**Description of the task:** Give the number of lines in the data below that contain "function", with no other words.

**Data for analysis:**
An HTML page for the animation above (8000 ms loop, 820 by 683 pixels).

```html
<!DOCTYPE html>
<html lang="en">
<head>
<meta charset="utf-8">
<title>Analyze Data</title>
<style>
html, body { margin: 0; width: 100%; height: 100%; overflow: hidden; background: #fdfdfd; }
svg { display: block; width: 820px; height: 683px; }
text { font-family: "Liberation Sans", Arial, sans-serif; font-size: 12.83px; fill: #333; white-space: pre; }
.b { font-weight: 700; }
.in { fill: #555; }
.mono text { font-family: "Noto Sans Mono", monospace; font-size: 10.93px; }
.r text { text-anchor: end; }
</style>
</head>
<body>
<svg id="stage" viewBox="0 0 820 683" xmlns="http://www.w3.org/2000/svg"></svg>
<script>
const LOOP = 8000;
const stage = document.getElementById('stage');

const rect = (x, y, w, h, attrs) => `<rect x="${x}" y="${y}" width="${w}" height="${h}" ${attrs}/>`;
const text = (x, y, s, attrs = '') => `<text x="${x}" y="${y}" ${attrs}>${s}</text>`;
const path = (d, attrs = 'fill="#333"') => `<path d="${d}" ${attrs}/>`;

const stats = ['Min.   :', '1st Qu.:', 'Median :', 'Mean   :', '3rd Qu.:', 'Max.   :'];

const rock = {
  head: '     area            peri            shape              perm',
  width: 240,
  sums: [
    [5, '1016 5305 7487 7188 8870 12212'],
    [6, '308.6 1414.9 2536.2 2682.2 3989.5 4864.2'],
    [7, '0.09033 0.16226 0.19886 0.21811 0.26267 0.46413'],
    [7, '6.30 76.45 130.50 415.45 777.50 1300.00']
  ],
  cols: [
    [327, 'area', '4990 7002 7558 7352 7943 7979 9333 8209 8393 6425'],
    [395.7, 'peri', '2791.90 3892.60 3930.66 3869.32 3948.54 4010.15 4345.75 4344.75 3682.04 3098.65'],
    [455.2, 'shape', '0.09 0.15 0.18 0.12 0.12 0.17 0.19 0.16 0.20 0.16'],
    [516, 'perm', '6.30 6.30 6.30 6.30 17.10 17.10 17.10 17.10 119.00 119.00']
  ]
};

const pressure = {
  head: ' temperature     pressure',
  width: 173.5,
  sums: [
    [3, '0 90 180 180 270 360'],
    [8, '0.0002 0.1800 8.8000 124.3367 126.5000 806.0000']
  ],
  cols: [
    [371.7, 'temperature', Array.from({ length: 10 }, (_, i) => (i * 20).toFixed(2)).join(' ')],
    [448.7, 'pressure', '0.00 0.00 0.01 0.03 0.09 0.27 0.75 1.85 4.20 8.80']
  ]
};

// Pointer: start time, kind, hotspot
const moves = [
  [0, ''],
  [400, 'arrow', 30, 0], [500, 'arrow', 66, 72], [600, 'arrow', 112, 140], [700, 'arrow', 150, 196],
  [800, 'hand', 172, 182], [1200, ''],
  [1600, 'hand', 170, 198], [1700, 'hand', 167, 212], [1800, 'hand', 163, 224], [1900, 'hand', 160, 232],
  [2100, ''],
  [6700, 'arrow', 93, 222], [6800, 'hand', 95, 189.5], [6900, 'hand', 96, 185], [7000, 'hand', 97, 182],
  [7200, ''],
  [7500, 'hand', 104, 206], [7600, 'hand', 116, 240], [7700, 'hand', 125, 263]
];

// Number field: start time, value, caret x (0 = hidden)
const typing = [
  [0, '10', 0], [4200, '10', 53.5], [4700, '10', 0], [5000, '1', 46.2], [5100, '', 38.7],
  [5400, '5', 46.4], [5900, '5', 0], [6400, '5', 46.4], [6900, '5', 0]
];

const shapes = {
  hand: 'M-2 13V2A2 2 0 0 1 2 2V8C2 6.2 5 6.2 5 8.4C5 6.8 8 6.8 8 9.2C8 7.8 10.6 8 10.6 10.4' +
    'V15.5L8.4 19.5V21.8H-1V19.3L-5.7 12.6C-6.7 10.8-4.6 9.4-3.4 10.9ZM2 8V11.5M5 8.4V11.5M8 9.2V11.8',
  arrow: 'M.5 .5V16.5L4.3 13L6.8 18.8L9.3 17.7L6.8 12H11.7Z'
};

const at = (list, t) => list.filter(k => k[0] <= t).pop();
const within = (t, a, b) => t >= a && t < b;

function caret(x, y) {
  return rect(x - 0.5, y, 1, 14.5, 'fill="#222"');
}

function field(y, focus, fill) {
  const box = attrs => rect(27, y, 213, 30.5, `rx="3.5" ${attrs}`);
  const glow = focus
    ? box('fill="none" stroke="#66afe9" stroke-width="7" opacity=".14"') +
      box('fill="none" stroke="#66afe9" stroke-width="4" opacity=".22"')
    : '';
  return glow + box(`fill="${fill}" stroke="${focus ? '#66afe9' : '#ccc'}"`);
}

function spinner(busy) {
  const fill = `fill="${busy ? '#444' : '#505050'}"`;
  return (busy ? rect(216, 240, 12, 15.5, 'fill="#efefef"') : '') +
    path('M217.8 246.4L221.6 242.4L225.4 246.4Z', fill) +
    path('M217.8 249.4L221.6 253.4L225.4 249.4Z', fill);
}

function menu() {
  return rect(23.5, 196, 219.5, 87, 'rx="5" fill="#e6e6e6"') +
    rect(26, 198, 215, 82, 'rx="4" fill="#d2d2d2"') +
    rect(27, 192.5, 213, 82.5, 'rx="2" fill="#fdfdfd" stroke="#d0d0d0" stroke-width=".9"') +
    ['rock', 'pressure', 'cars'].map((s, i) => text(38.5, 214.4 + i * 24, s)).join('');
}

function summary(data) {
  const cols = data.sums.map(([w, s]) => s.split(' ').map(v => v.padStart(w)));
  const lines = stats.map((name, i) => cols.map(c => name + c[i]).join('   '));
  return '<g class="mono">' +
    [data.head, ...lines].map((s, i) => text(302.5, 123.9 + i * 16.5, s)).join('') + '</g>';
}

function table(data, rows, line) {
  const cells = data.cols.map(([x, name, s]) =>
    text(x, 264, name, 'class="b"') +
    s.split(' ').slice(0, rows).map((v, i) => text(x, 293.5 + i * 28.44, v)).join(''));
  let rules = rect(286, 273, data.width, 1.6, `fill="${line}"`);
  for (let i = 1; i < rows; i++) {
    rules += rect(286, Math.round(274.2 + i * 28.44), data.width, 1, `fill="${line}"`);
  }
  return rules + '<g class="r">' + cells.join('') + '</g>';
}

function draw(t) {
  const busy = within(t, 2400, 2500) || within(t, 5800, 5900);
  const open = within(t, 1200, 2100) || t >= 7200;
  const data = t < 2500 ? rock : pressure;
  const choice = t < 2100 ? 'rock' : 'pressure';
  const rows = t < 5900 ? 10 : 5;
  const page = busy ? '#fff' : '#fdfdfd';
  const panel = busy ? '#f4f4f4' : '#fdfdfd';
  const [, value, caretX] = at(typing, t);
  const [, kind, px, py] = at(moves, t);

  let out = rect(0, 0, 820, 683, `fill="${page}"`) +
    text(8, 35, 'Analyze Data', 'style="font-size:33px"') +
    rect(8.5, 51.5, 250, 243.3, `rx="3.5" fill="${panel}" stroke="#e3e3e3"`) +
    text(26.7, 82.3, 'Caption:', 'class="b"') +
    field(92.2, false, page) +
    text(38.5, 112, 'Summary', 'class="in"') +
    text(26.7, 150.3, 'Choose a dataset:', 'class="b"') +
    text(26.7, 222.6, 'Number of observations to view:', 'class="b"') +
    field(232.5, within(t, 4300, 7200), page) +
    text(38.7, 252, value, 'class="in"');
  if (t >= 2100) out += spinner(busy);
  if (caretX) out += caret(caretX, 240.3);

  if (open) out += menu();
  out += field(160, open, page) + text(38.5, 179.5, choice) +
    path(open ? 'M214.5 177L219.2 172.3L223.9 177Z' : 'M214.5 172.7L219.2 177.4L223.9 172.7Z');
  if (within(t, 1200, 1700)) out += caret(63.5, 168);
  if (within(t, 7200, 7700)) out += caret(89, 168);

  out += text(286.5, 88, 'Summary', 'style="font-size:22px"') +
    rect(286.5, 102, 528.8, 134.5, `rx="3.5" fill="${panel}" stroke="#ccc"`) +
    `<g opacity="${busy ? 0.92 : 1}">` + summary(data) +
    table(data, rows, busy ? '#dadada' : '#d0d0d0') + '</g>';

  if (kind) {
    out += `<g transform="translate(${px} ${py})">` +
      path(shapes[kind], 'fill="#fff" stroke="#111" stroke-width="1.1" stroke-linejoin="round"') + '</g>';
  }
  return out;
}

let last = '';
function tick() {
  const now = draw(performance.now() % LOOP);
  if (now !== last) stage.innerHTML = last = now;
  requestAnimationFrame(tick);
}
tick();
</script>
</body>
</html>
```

**Expected answer:** 8